Each line below that contains "skin" should be counted. Give only the total.

[Collected data entries]
==*==

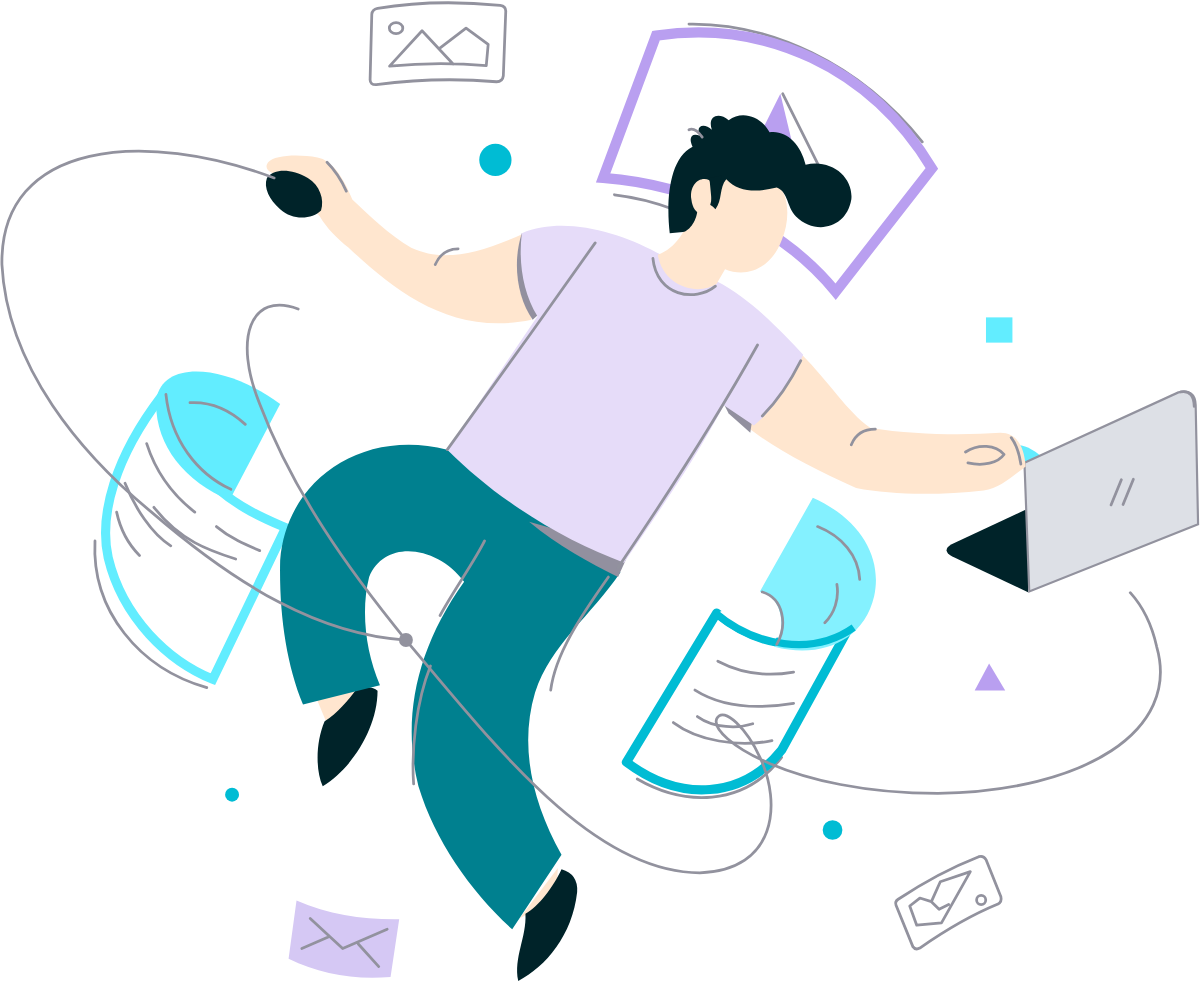
<!DOCTYPE html>
<html lang="en">
<head>
<meta charset="utf-8">
<title>Floating designer</title>
<style>
:root{
  --paper:#ffffff;
  --line:#92929e;
  --ink:#002329;
  --teal:#00808f;
  --aqua:#00bcd4;
  --cyan:#62edff;
  --cyan-soft:#84f1ff;
  --lilac:#e6dcf9;
  --lilac-deep:#d5c8f4;
  --violet:#b99ff0;
  --skin:#ffe6cf;
  --shade:#92909f;
  --metal:#dde0e6;
}
*{box-sizing:border-box}
html,body{margin:0;width:1200px;height:981px;overflow:hidden;background:var(--paper)}
.scene{display:block;width:1200px;height:981px}
.thin{fill:none;stroke:var(--line);stroke-width:1.15;stroke-linecap:round;stroke-linejoin:round}
.skin{fill:var(--skin)}
.ink{fill:var(--ink)}
.teal{fill:var(--teal)}
.aqua{fill:var(--aqua)}
.violet{fill:var(--violet)}
.shade{fill:var(--shade)}
.lilac{fill:var(--lilac)}
</style>
</head>
<body>
<svg class="scene" viewBox="0 0 499 408" preserveAspectRatio="none" role="img" aria-label="A person floating among documents, image cards and a laptop">
  <g id="confetti">
    <circle class="aqua" cx="206" cy="66.500" r="6.700"/>
    <circle class="aqua" cx="96.500" cy="330.500" r="2.900"/>
    <circle class="aqua" cx="346.200" cy="345.200" r="4.100"/>
    <rect x="410" y="132" width="11" height="10.500" fill="var(--cyan)"/>
    <path class="violet" d="M411.300 276L418 287.200H405.300Z"/>
  </g>

  <g id="image-card-top" class="thin">
    <path d="M157 3.500C174 .6 191 .6 208 2.200Q210.500 2.500 210.300 5L209.300 31.500Q209 34 206.500 34C190 32.600 173 33 156.500 35.200Q153.800 35.300 153.900 33L154.600 6Q154.800 3.900 157 3.500Z"/>
    <ellipse cx="164.700" cy="11.700" rx="2.800" ry="2.300"/>
    <path d="M162 27.500L175.500 12.800L188.500 26.700M182.500 20.300L193.800 11.700L203 18.500L202.200 27.300C188 26 175 26.200 162 27.500"/>
  </g>

  <g id="image-card-bottom" class="thin">
    <path d="M373.500 374C384 367 395 361 407 356.300Q409 355.700 410 357.500L416.200 373Q416.700 375 415 376C404 380.500 393 387 382.500 394.300Q380.700 395.300 379.600 393.700L372.600 376.500Q372 375 373.500 374Z"/>
    <path d="M378.300 376.800L381.200 384.800L391.500 383.800L403.500 362.500L391 366.700L387.300 375L382.500 373.500ZM387.300 375L390.500 378.200L394.500 376.200"/>
    <circle cx="408" cy="374.300" r="1.900"/>
  </g>

  <g id="envelope">
    <path d="M123.300 374.500C137 380.500 151 382.500 166 382.300L162.400 406.300C147 407.600 133 405 120 398.700Z" fill="var(--lilac-deep)"/>
    <path class="thin" d="M129 382L142.500 394.500L161 386.500M125.500 394.500L136.500 389.700M149 392.600L157.500 402"/>
  </g>

  <g id="picture-frame">
    <path class="thin" d="M286.500 10C320 9.500 357 26 383.500 59M255.500 81C264 82 272 84 280 87"/>
    <path d="M272.800 14.800C318 8 362 28 387.500 70L347.500 121.300C326 95 290 77 250.800 74Z" fill="var(--paper)" stroke="var(--violet)" stroke-width="4.300"/>
    <path class="violet" d="M324.500 39L315.500 57L331 66Z"/>
    <path class="thin" d="M325.500 39L341 70"/>
  </g>

  <g id="document-left">
    <path class="thin" d="M39.500 225C38 254 58 278 86 286"/>
    <path d="M67 165C48 190 41 214 45 232C51 257 70 275 88.500 282.500L118.800 219.500C104 213 78 203 67 165Z" fill="var(--paper)" stroke="var(--cyan)" stroke-width="3.800"/>
    <path d="M65 166C68 149 95 152 116.500 168L95.500 208C76 200 64 184 65 166Z" fill="var(--cyan)"/>
    <path class="thin" d="M69 164C71 183 82 197 96 203.500M79 167.500C88 167 96 171 102 176.500M61 184.500C65 197 72 206 81 213M52 201C56 211 63 222 71 227M48.500 213C50 220 53 226 58 231M64 211C75 225 87 229 98 232.500"/>
    <path class="thin" d="M90 219C96 224 102 226.500 108 229"/>
  </g>

  <g id="document-right">
    <path class="thin" d="M265 324C284 335 309 336 325 315"/>
    <path d="M298 255L260.500 317C283 334 309 332 325 312L352 263C333 272 314 268 298 255Z" fill="var(--paper)" stroke="var(--aqua)" stroke-width="3.800" stroke-linejoin="round"/>
    <path d="M338 207C358 216 367 232 363.500 248C359 267 341 274 322 269C327 262 326 250 316 246Z" fill="var(--cyan-soft)"/>
    <path d="M298 255C306 252 311 248 317 246.200C327 250 326 263 321 268C311 265 305 260 298 255Z" fill="var(--paper)"/>
    <path d="M297 254.500C314 269 338 273 355 261" fill="none" stroke="var(--aqua)" stroke-width="3"/>
    <path class="thin" d="M317 246.200C326 249 327.500 260 323 268M340 219C350 223 357 231 357.500 241M348 243C349 249 347 255 343 259M298.500 275C308 280 319 281.500 330 279.500M289 287C300 294 315 295 330 292.500M290 298C297 303 307 303 313 301M280 300.500C290 308 307 311 321 308"/>
  </g>

  <g id="laptop">
    <path d="M419.500 186.500C424 183 430 187 434.500 191L426.500 194Z" fill="var(--cyan)"/>
    <path class="ink" d="M395.500 226.500L427.500 211.500V246.300L396 231.500Q391.500 229 395.500 226.500Z"/>
    <path d="M426 192.500L490 163.200Q497 161.500 497.200 168.500L498.200 218L428 246Z" fill="var(--metal)" stroke="var(--line)" stroke-width=".9"/>
    <path class="thin" d="M462 210L466.300 199.500M467 209.800L471.300 199.300M491 163C495 162.300 496.500 165 496.600 169"/>
  </g>

  <g id="person">
    <g id="shoes">
      <path class="skin" d="M131 289L150 287L136 301Z"/>
      <path class="ink" d="M135 300C140 297 145 291 148 287Q154 284.500 157 287.300C157 303 146 320 134.200 327C131 320 131.500 308 135 300Z"/>
      <path class="skin" d="M216 382L232 361L231 374Z"/>
      <path class="ink" d="M218.500 380C224 377 230 369 233.500 361.500Q240.500 363.500 240 371C238 389 227 402 215.500 408C213.500 398 219 390 218.500 380Z"/>
    </g>

    <g id="trousers">
      <path class="teal" d="M186 187C150 178 119 200 116.500 233C116 255 119 276 126 293L158 285C152 271 150 254 153.500 240C160 224 182 227 193 242C173 270 167 299 174 327C181 350 196 371 213 386.500L233.500 355.500C221 333 216 310 222.500 288C229 268 246 256 258 238Z"/>
      <path class="thin" d="M201.500 225C197 234 189 245 183 256M172 326C171 312 173 292 179 277"/>
      <path class="thin" d="M253 240C241 257 231 272 229 287"/>
    </g>

    <g id="arm-left">
      <path class="skin" d="M218 97C198 106 184 109 171 103C162 98 153 89 146.500 83C143 74 138 66.500 132 65.500C124 64 114 64.500 111.500 67.500C109 71 114 73 118 73L133 90C136 95 140 99 145 103C164 121 188 140 221 133Z"/>
      <path class="ink" d="M111 74C114 70 121 70 128 74C133 77 135 83 133.500 87.500C130 91 122 92 116.500 87C112 83 109.500 78 111 74Z"/>
      <path class="thin" d="M136 67.500C139.500 71 142 75 144 79.500M181 110C183 105.500 186 103.500 190.500 103.500"/>
    </g>

    <g id="arm-right">
      <path class="skin" d="M333 147C345 159 352 171 362 178C381 181 402 181 416 180C423 180 426 186 426.500 194C421 198 416 203 409 204C391 206 371 206 356 203C338 195 321 186 310 177Z"/>
      <path class="thin" d="M354 185C356 180 359.500 178.500 364 178.500M401.500 188C407 184.500 414 185 417.500 189C415 192.500 409 194 402.500 192.500M420.500 182C423.500 186 424 190 424.500 193"/>
    </g>

    <g id="shirt">
      <path class="shade" d="M217 97C213 109 215 124 221.500 133L227 128L225 99Z"/>
      <path class="shade" d="M300 166L303 172L312 180L313 173Z"/>
      <path class="shade" d="M220 217C232 227 245 234 257 240L262 229Z"/>
      <path class="lilac" d="M217 97C234 90 256 96 273 105L298 117C312 124 325 138 334 147.500C329 159 322 170 313.500 177L301 168.500C288 193 273 214 259.500 234C235 225 208 209 186 187L223.500 131.500C217.500 122 215.500 109 217 97Z"/>
      <path class="thin" d="M247.500 101C227 130 207 158 186 187M315 143.500C298 174 274 211 257 236M333 150C328 160 323 167 317 173"/>
    </g>

    <g id="head">
      <path class="skin" d="M293 70L322 76C328 79 329 91 325 100C321 111 311 116 301.500 112L298 118C291 123 276 120 273.500 106C281 103 286 96 288 85Z"/>
      <path class="thin" d="M271.500 107.500C273 123 289 126 297.500 119"/>
      <path class="ink" d="M278.500 97C277 84 278 66 288 61C286 57 288 55 291 56.500C289 52 293 51 296 54C294 48 299 46.500 303 50C309 45.500 317 49 320 55C327 54 333 60 335 68.500C346 66 355 74 354 83C352 95 339 98 331 90C327 86 328 80 323 78C315 80 307 80 302 74.500C299 78 300.500 83 297.500 87C295 84 291 84 290 87C290 91 287 96 284 96.500Z"/>
      <path class="skin" d="M287.500 83C286.500 77 291 73 295 75C297 79 296 85 294 88.500C290 90 288 87 287.500 83Z"/>
      <path class="ink" d="M295 74L300 73C299 78 299 82 296 84.500Z"/>
      <path class="thin" d="M286.500 54C288.500 53 290.500 55 292 57"/>
    </g>
  </g>

  <g id="cables" class="thin">
    <path d="M114 74C61 54 0 58 .8 110C3 153 34 189 63 213C99 244 133 264 168.800 266.200"/>
    <path d="M124 128.500C104 121 97 141 108 168C122 205 145 237 168.800 266.200C205 309 246 363 291 363C323 362 325 334 316 315C311 304 301 293 298 299C295 307 329 330 390 330C451 329 491 304 481 269C479 260 475 252 470 246.500"/>
    <circle cx="168.800" cy="266.200" r="2.900" fill="var(--line)" stroke="none"/>
  </g>
</svg>
</body>
</html>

==*==

Written answer >>
8